**TASK REQUIREMENTS**
Find the word "body" in the listing below, then return every line it appears in.

**THE RECORDS**

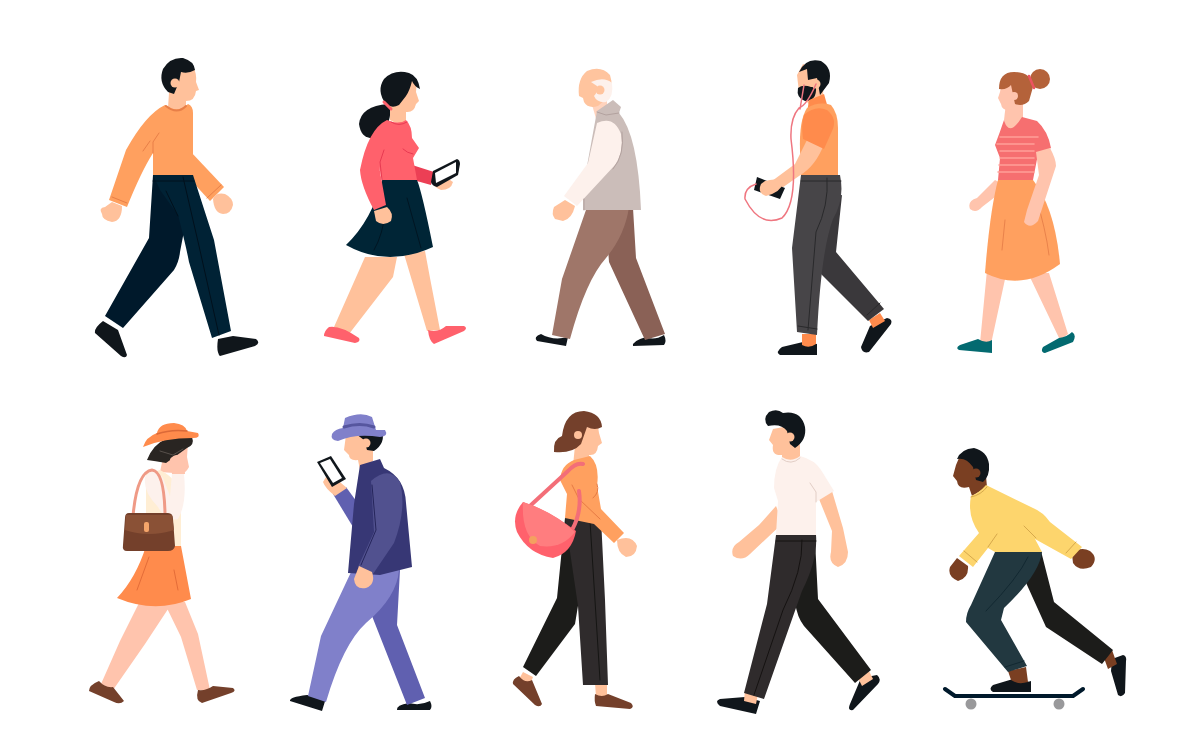
<!DOCTYPE html>
<html lang="en">
<head>
<meta charset="utf-8">
<title>People walking</title>
<style>
:root{--paper:#fff;--ink:#10161b;--navy:#00192b;--navy-skirt:#002536;--skin:#ffc19b;--skin-light:#ffd3bd;--skin-pink:#ffc4ad;--skin-dark:#7a3f22;--orange:#ffa05f;--orange-deep:#ff8b4c;--coral:#ff616c;--red:#ec3f55;--taupe:#9f7669;--taupe-dark:#8a6156;--vest:#cbbdb9;--grey:#424143;--brown:#74402b;--hair-red:#b4623a;--indigo:#373775;--violet:#8080ca;--violet-dark:#6060b0;--yellow:#fdd56d;--teal:#036a70;--slate:#223840;--charcoal:#2f2b2c;--black:#1c1c1a;--cream:#fdf1ec}
html,body{margin:0;overflow:hidden;background:var(--paper)}
svg{display:block}
.ink{fill:var(--ink)}.navy{fill:var(--navy)}.navy-skirt{fill:var(--navy-skirt)}.skin{fill:var(--skin)}.skin-light{fill:var(--skin-light)}.skin-pink{fill:var(--skin-pink)}.skin-dark{fill:var(--skin-dark)}.orange{fill:var(--orange)}.orange-deep{fill:var(--orange-deep)}.coral{fill:var(--coral)}.red{fill:var(--red)}.taupe{fill:var(--taupe)}.taupe-dark{fill:var(--taupe-dark)}.vest{fill:var(--vest)}.grey{fill:var(--grey)}.brown{fill:var(--brown)}.hair-red{fill:var(--hair-red)}.indigo{fill:var(--indigo)}.violet{fill:var(--violet)}.violet-dark{fill:var(--violet-dark)}.yellow{fill:var(--yellow)}.teal{fill:var(--teal)}.slate{fill:var(--slate)}.charcoal{fill:var(--charcoal)}.black{fill:var(--black)}.cream{fill:var(--cream)}.white{fill:var(--paper)}
.line{fill:none;stroke-linecap:round;stroke-linejoin:round}
</style>
</head>
<body>
<svg width="1200" height="738" viewBox="0 0 1200 738" role="img" aria-label="Ten people walking, one on a skateboard">

<g id="man-orange-sweater">
  <path class="orange" d="M190 151L224 187L210 201L188 177Z"/>
  <path class="skin" d="M213 199Q216 192 225 194Q233 198 233 205Q231 214 223 214Q214 213 213 199Z"/>
  <path class="ink" d="M103 321L118 330L127 355Q126 359 121 356L95 333Q94 328 103 321ZM218 339L233 336L256 339Q261 343 255 346L220 356Q216 352 218 339Z"/>
  <path class="navy" d="M153 175L149 238L105 316L123 328L174 270Q179 262 180 252L188 210L180 175Z"/>
  <path fill="#002235" d="M153 175H193L214 240L231 331L212 338L189 262Q186 246 178 215L160 190Z"/>
  <path class="line" stroke="#00101c" d="M183 177L199 246L219 335M166 191L178 216M153 181H194"/>
  <path class="skin" d="M170 78L193 66Q197 74 196 82L199 90L196 91Q195 101 186 101V109Q176 114 168 108Z"/>
  <path class="ink" d="M168 92Q158 82 163 69Q170 57 183 58Q194 61 195 70Q188 74 181 72L179 82L174 94Z"/>
  <circle class="skin" cx="175" cy="83" r="4.5"/>
  <path class="orange" d="M165 105Q178 114 188 104Q193 106 193 113V175H153V153Q141 172 127 207L109 200L126 150Q146 114 165 105Z"/>
  <path class="line" stroke="#e87f48" stroke-width="2" d="M166 106Q177 115 186 106"/>
  <path class="line" stroke="#e87f48" d="M153 153V142L159 133M112 197L127 203M143 151L150 141M207 198L221 185"/>
  <path class="skin" d="M112 202L122 206Q122 221 112 222Q102 220 102 214Q98 208 105 207Z"/>
</g>

<g id="woman-pink-top">
  <path class="ink" d="M388 104Q361 106 359 124Q361 140 376 138Q390 131 391 106Z"/>
  <path class="red" d="M409 164L434 172L431 185L406 178Z"/>
  <path class="skin" d="M434 173Q446 177 453 182Q451 190 441 190Q434 187 432 182Z"/>
  <path class="ink" d="M433 171L457 159Q460 160 460 164L458 175L437 187Q432 186 431 182Z"/>
  <path class="white" d="M435 173L456 162V173L436 183Z"/>
  <path class="skin" d="M365 257L334 327L349 334L393 277L397 257ZM404 254L427 331L440 330L430 278L425 251Z"/>
  <path class="coral" d="M329 327Q340 325 359 338Q361 342 355 343L324 336Q324 331 329 327ZM428 330Q438 333 446 326L464 326Q468 328 464 331L434 344Q429 341 428 330Z"/>
  <path class="navy-skirt" d="M382 180H417Q422 192 433 247Q387 268 346 245Q372 220 382 180Z"/>
  <path class="line" stroke="#001522" d="M386 208Q383 235 374 250M407 198L421 248"/>
  <path class="skin" d="M390 104H406V121Q399 126 390 120Z"/>
  <path class="skin" d="M396 82L417 79L416 92L419 101L416 104Q414 113 406 112L393 108Z"/>
  <path class="ink" d="M386 104Q376 91 384 79Q394 69 409 73Q418 76 420 89Q414 86 412 81Q410 90 406 96L399 105Q392 109 386 104Z"/>
  <path class="line" stroke="#ff616c" stroke-width="3" d="M384 102L391 109"/>
  <path class="coral" d="M387 120Q399 125 406 120Q412 126 412 138L419 148L413 158L417 180H382L379 166L386 205L374 210Q361 186 360 170Q368 129 387 120Z"/>
  <path class="line" stroke="#e83a52" d="M382 180L380 162L384 150M413 154Q407 153 403 149M391 122Q399 127 407 122"/>
  <path class="skin" d="M374 211L387 207Q394 213 391 221Q383 227 376 221Z"/>
</g>

<g id="older-man">
  <path class="ink" d="M541 334Q553 341 568 337L566 346L537 341Q533 337 541 334ZM646 337Q654 341 664 335Q667 341 664 345L633 346Q632 341 646 337Z"/>
  <path class="taupe-dark" d="M605 208H633L636 258L665 334L645 340L609 262Z"/>
  <path class="taupe" d="M587 207H629Q625 235 606 258Q586 280 570 339L552 335L562 279Z"/>
  <path class="skin-light" d="M588 91H607V114L597 122Z"/>
  <path fill="#ffc49e" d="M579 96Q577 79 587 71Q601 65 610 75Q614 86 607 98L598 106Q588 109 584 102L583 98Z"/>
  <path class="cream" d="M591 82Q604 76 612 83Q614 97 606 102Q597 103 594 96Q598 92 597 86Q594 84 591 82Z"/>
  <circle fill="#ffc49e" cx="600" cy="90" r="4.5"/>
  <path class="vest" d="M597 111L613 100L621 107L619 113Q638 135 641 210H583V188Z"/>
  <path class="cream" d="M597 123Q614 115 621 134Q624 153 615 165L577 206L564 196L588 163Z"/>
  <path class="line" stroke="#b3a29f" d="M597 112L606 115L619 113M622 132Q625 155 613 169M584 199V210"/>
  <path class="skin" d="M565 200L575 206Q572 219 563 221L555 219Q551 214 554 207Z"/>
</g>

<g id="man-with-earphones">
  <path class="ink" d="M870 326L887 318Q893 319 891 324L869 352Q862 354 861 347ZM782 347L803 342L817 344V355H780Q775 352 782 347Z"/>
  <path class="orange-deep" d="M869 320L880 313L885 321L873 328ZM802 334H816V344Q809 349 802 345Z"/>
  <path fill="#3a383b" d="M820 200L842 195L836 252L884 309L868 321L820 273Z"/>
  <path fill="#474548" d="M801 175H840Q845 199 833 219Q821 251 817 335L797 332L792 248Z"/>
  <path class="line" stroke="#29292b" d="M801 181H841M827 178Q829 205 816 232L808 330M798 326L817 329M867 315L880 303"/>
  <path class="skin" d="M797 75L803 64L824 70L823 98L812 108L799 92Z"/>
  <path class="ink" d="M799 72Q806 57 821 61Q833 68 829 83L820 95L817 78L808 80L807 69ZM798 88Q803 84 811 87L816 87Q817 101 805 101Q796 98 798 88Z"/>
  <path class="orange-deep" d="M809 100L824 94L828 108L807 113Z"/>
  <circle class="skin" cx="816" cy="84" r="4.5"/>
  <path class="orange" d="M807 108Q819 101 831 105Q838 113 838 128V175H801L800 151Q799 120 807 108Z"/>
  <path class="skin" d="M808 138L824 144Q816 166 799 176L779 190L772 181L795 164Z"/>
  <path class="orange-deep" d="M804 115Q815 105 827 110Q838 119 832 131L824 149L803 139Q801 124 804 115Z"/>
  <path class="ink" d="M757 177L785 188L780 199L754 190Z"/>
  <path class="skin" d="M765 181Q778 177 783 183Q781 192 766 196Q757 193 761 184Z"/>
  <path class="line" stroke="#ef7680" stroke-width="1.5" d="M816 84Q807 105 799 108Q790 118 791 139Q799 202 782 218Q760 228 745 199Q744 188 756 184M804 85L800 109"/>
</g>

<g id="woman-red-bun">
  <path class="skin-pink" d="M995 180L1008 187L982 207Q976 214 970 209Q967 201 977 198ZM987 270H1007L991 344L980 343ZM1028 273H1049L1068 334L1060 340Z"/>
  <path class="teal" d="M978 339Q986 344 992 340V353L959 350Q955 348 960 345ZM1059 338Q1067 337 1072 332Q1077 335 1073 342L1045 353Q1040 352 1043 347Z"/>
  <path class="skin-pink" d="M1006 103H1023V122L1010 141L1004 120Z"/>
  <path class="skin-pink" d="M1000 92L1002 81L1020 79L1023 101L1010 110Q1002 111 1001 104L998 98Z"/>
  <circle class="hair-red" cx="1040" cy="79" r="10"/>
  <path class="hair-red" d="M999 89Q999 72 1014 72Q1032 72 1033 87L1029 101Q1023 107 1015 104L1011 85Q1007 90 999 89Z"/>
  <circle class="skin-pink" cx="1014" cy="96" r="4"/>
  <path class="line" stroke="#ec5361" stroke-width="2.5" d="M1029 76L1034 88"/>
  <path fill="#f66f70" d="M1004 120Q1009 138 1022 117L1037 121Q1048 131 1051 148L1038 154L1033 180H998L1000 158L995 145Q1000 132 1004 120Z"/>
  <path class="line" stroke="#ffa098" stroke-width="1.5" d="M1000 137H1038M997 144H1034M1000 151H1034M1000 158H1034M999 165H1034M998 172H1034"/>
  <path class="orange" d="M998 180H1033Q1055 208 1060 264Q1022 292 985 273Q990 210 998 180Z"/>
  <path class="line" stroke="#e9824b" d="M1035 194Q1046 230 1049 255M1005 220L1002 250"/>
  <path class="skin-pink" d="M1036 152L1050 148Q1056 159 1056 166L1038 221Q1030 230 1024 222L1027 210L1039 175Z"/>
</g>

<g id="woman-orange-hat">
  <path class="skin-pink" d="M139 603H172L145 644L113 690L101 684L120 641ZM164 602H185L198 634L210 690H197L181 637Z"/>
  <path class="brown" d="M99 681Q105 688 113 687L124 701Q120 705 114 702L89 691Q89 685 99 681ZM198 690Q206 691 213 686L233 688Q237 691 231 693L202 703Q195 701 198 690Z"/>
  <path class="skin-pink" d="M165 448L188 443L187 457L189 467Q184 477 174 473L160 472Z"/>
  <path fill="#292522" d="M147 460Q153 444 168 438L192 437Q195 445 187 448L173 458L166 463Q155 461 147 460Z"/>
  <path class="line" stroke="#57504b" d="M160 451L173 455L183 449"/>
  <path class="orange-deep" d="M143 447Q146 437 157 433Q159 423 174 423Q185 424 187 431L198 433Q201 438 193 438Q164 438 143 447Z"/>
  <path class="line" stroke="#db6938" stroke-width="1.5" d="M157 434Q171 429 187 431"/>
  <path fill="#ffeed4" d="M146 474L160 470Q180 480 181 500V546H146Z"/>
  <path class="cream" d="M163 478L170 496L172 473L184 474Q187 504 178 519Q166 522 158 507Q143 492 145 477Q154 466 163 478Z"/>
  <path class="skin-pink" d="M172 474L170 459Q177 451 184 459L185 474Z"/>
  <path class="orange-deep" d="M146 546H181L191 599Q155 614 117 598Q136 578 146 546Z"/>
  <path class="line" stroke="#e46c38" d="M149 557L137 590M174 570L178 590"/>
  <path class="line" stroke="#ef9a86" stroke-width="3" d="M133 516Q137 472 152 470Q164 471 165 513"/>
  <path class="brown" d="M129 513H168Q173 513 173 519L175 546Q174 551 168 551H127Q122 551 123 545L125 518Q125 513 129 513Z"/>
  <path fill="#8a5136" d="M126 515H172L174 530Q149 538 125 530Z"/>
  <rect fill="#f5a56a" x="144" y="522" width="5" height="10" rx="2"/>
</g>

<g id="man-blue-hat">
  <path class="ink" d="M307 695L326 698L322 711L290 701Q289 697 307 695ZM409 703Q420 706 430 701Q433 707 430 710H397Q396 705 409 703Z"/>
  <path class="violet-dark" d="M369 576L400 570L397 625L425 698L407 705L372 616Z"/>
  <path class="violet" d="M352 570H399Q397 597 366 623Q343 644 326 702L308 696L321 636Z"/>
  <path class="violet-dark" d="M333 494L346 487L362 509L353 527Z"/>
  <path class="skin" d="M326 477Q333 474 341 483L347 488L335 496Q325 488 323 482Z"/>
  <path class="ink" d="M317 462L331 456L346 479L332 487Z"/>
  <path class="white" d="M320 463L330 459L342 478L333 483Z"/>
  <path class="skin" d="M346 435H373V461L360 470L358 460Q349 461 349 455L344 450Z"/>
  <path class="ink" d="M356 434L382 430Q386 443 374 451L367 450L364 440Z"/>
  <circle class="skin" cx="366" cy="443" r="4.5"/>
  <path class="violet" d="M332 434Q335 429 343 428L345 418Q361 411 372 417L376 430L385 430Q389 436 380 437Q356 433 338 441Q330 440 332 434Z"/>
  <path class="line" stroke="#56569f" stroke-width="3" d="M344 427Q360 422 374 427"/>
  <path class="indigo" d="M360 465L380 459L384 468Q405 478 406 503L412 567L380 575L348 573L354 504Z"/>
  <path fill="#51518f" d="M371 481Q389 465 400 482Q407 509 394 543L373 574L358 567L374 532Z"/>
  <path class="line" stroke="#25255b" d="M372 485L376 530L361 565M359 570L372 576"/>
  <path class="skin" d="M359 566L372 572Q376 584 366 588Q355 590 354 579Z"/>
</g>

<g id="woman-coral-bag">
  <path class="skin" d="M523 672L533 677L529 687L518 681ZM595 683H607V697H596ZM617 540Q632 534 637 546Q636 557 626 557Q617 553 617 540Z"/>
  <path class="brown" d="M519 676Q525 684 532 680L542 704Q540 708 535 705L513 684Q512 679 519 676ZM595 694Q602 698 608 694L631 703Q635 707 630 709L596 706Q594 701 595 694Z"/>
  <path class="black" d="M565 518L557 598L523 667L536 676L575 624L588 545Z"/>
  <path class="charcoal" d="M565 518H601L605 600L608 685H583L578 606Z"/>
  <path class="line" stroke="#151513" d="M590 521L600 680"/>
  <path class="skin" d="M576 435L597 420L599 433L602 443L598 446Q597 456 589 455V465L573 466Z"/>
  <path class="brown" d="M554 452Q553 439 562 436Q565 411 584 411Q601 413 602 427Q595 431 587 427L581 444Q572 454 554 452Z"/>
  <circle class="skin" cx="578" cy="435" r="4"/>
  <path class="orange" d="M574 460L590 456Q600 465 597 486L601 509L624 533L614 543L594 524L565 518L567 494L560 480Q561 465 574 460Z"/>
  <path class="line" stroke="#e67a44" d="M600 519L579 499L572 485M597 484Q600 492 593 498"/>
  <path class="line" stroke="#f36e78" stroke-width="4" d="M531 505L568 471Q576 462 583 464M572 530Q582 512 579 491"/>
  <path class="coral" d="M523 502Q548 510 576 531Q572 553 553 558Q528 554 517 532Q511 516 523 502Z"/>
  <path fill="#ff7d7f" d="M523 502Q554 512 575 532Q562 549 540 546Q521 536 523 502Z"/>
  <circle fill="#f4a060" cx="533" cy="540" r="4"/>
</g>

<g id="man-white-shirt">
  <path class="ink" d="M745 697L760 701L756 714L720 706Q714 701 720 699ZM861 678L877 675Q882 679 878 684L853 710Q847 711 850 704Z"/>
  <path class="skin" d="M745 690L758 694L756 704L744 701ZM858 678L869 671L873 679L862 686ZM776 506L783 523L750 554Q742 562 733 556Q730 547 739 542L759 525Z"/>
  <path class="black" d="M796 552L815 540L818 599L871 670L855 683L804 626Q797 617 795 602Z"/>
  <path class="charcoal" d="M776 535H816Q818 559 802 591Q791 622 764 699L744 693L767 604Z"/>
  <path class="line" stroke="#151211" d="M776 541H816M802 540Q803 570 783 610L754 695"/>
  <path class="skin" d="M773 429L794 425L800 446V458Q788 465 782 458V455Q771 456 773 445L769 440Z"/>
  <path class="ink" d="M768 426Q762 419 769 412Q777 408 783 413Q801 410 805 427Q807 440 795 448L790 444L787 431Q781 423 768 426Z"/>
  <circle class="skin" cx="790" cy="437" r="4.5"/>
  <path class="skin" d="M819 499L832 491L843 528L848 552Q848 564 838 567Q828 563 831 552L832 531Z"/>
  <path class="cream" d="M782 457Q791 463 800 456Q815 460 821 470L834 491L816 502V535H776L778 501L774 488Q774 468 782 457Z"/>
  <path class="line" stroke="#e2cec6" d="M816 502V492L810 483M782 459Q791 466 800 458"/>
</g>

<g id="skateboarder">
  <path class="ink" d="M1112 659L1123 655Q1127 656 1126 661L1125 693Q1122 698 1118 695L1111 671ZM993 685L1013 679Q1027 683 1031 681V692H993Q988 689 993 685Z"/>
  <path class="skin-dark" d="M1104 658L1112 650L1117 664L1108 669ZM1008 671L1026 667L1028 682Q1018 685 1011 680Z"/>
  <path class="black" d="M1018 565L1041 551L1054 602L1113 650L1102 664L1046 627Z"/>
  <path class="slate" d="M995 552H1042Q1039 575 1004 608L1001 620L1027 666L1008 672L966 622Q966 613 971 605Z"/>
  <path class="line" stroke="#122831" d="M1028 557Q1018 578 986 611M1005 667L1024 661"/>
  <path class="skin-dark" d="M956 465L959 458L979 456L986 476L987 487L972 496L969 487Q958 490 957 481L953 476Z"/>
  <path class="ink" d="M957 459Q961 449 974 448Q987 451 989 464Q990 476 983 482L976 480L973 467Q966 457 957 459Z"/>
  <circle class="skin-dark" cx="976" cy="473" r="4.5"/>
  <path class="skin-dark" d="M1072 554Q1080 546 1090 551Q1099 558 1091 567Q1079 572 1073 563ZM957 558L968 566Q969 578 958 581Q947 576 950 567Z"/>
  <path class="yellow" d="M971 496Q979 493 986 485L1033 508Q1043 512 1050 522L1082 547L1071 559L1035 539L1042 552H995L988 548L973 567L959 556L979 533Q967 516 971 496Z"/>
  <path class="line" stroke="#d6a84b" d="M1036 538L1024 526M988 547L997 534M971 497Q981 495 987 487M1066 553L1076 542M964 551L977 562"/>
  <circle fill="#99999b" cx="971" cy="704" r="5.5"/>
  <circle fill="#99999b" cx="1059" cy="704" r="5.5"/>
  <path class="line" stroke="#00192b" stroke-width="4" d="M945 689L955 696H1073L1083 689"/>
</g>
</svg>
</body>
</html>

**FINISHED EXERCISE**
html,body{margin:0;overflow:hidden;background:var(--paper)}
<body>
</body>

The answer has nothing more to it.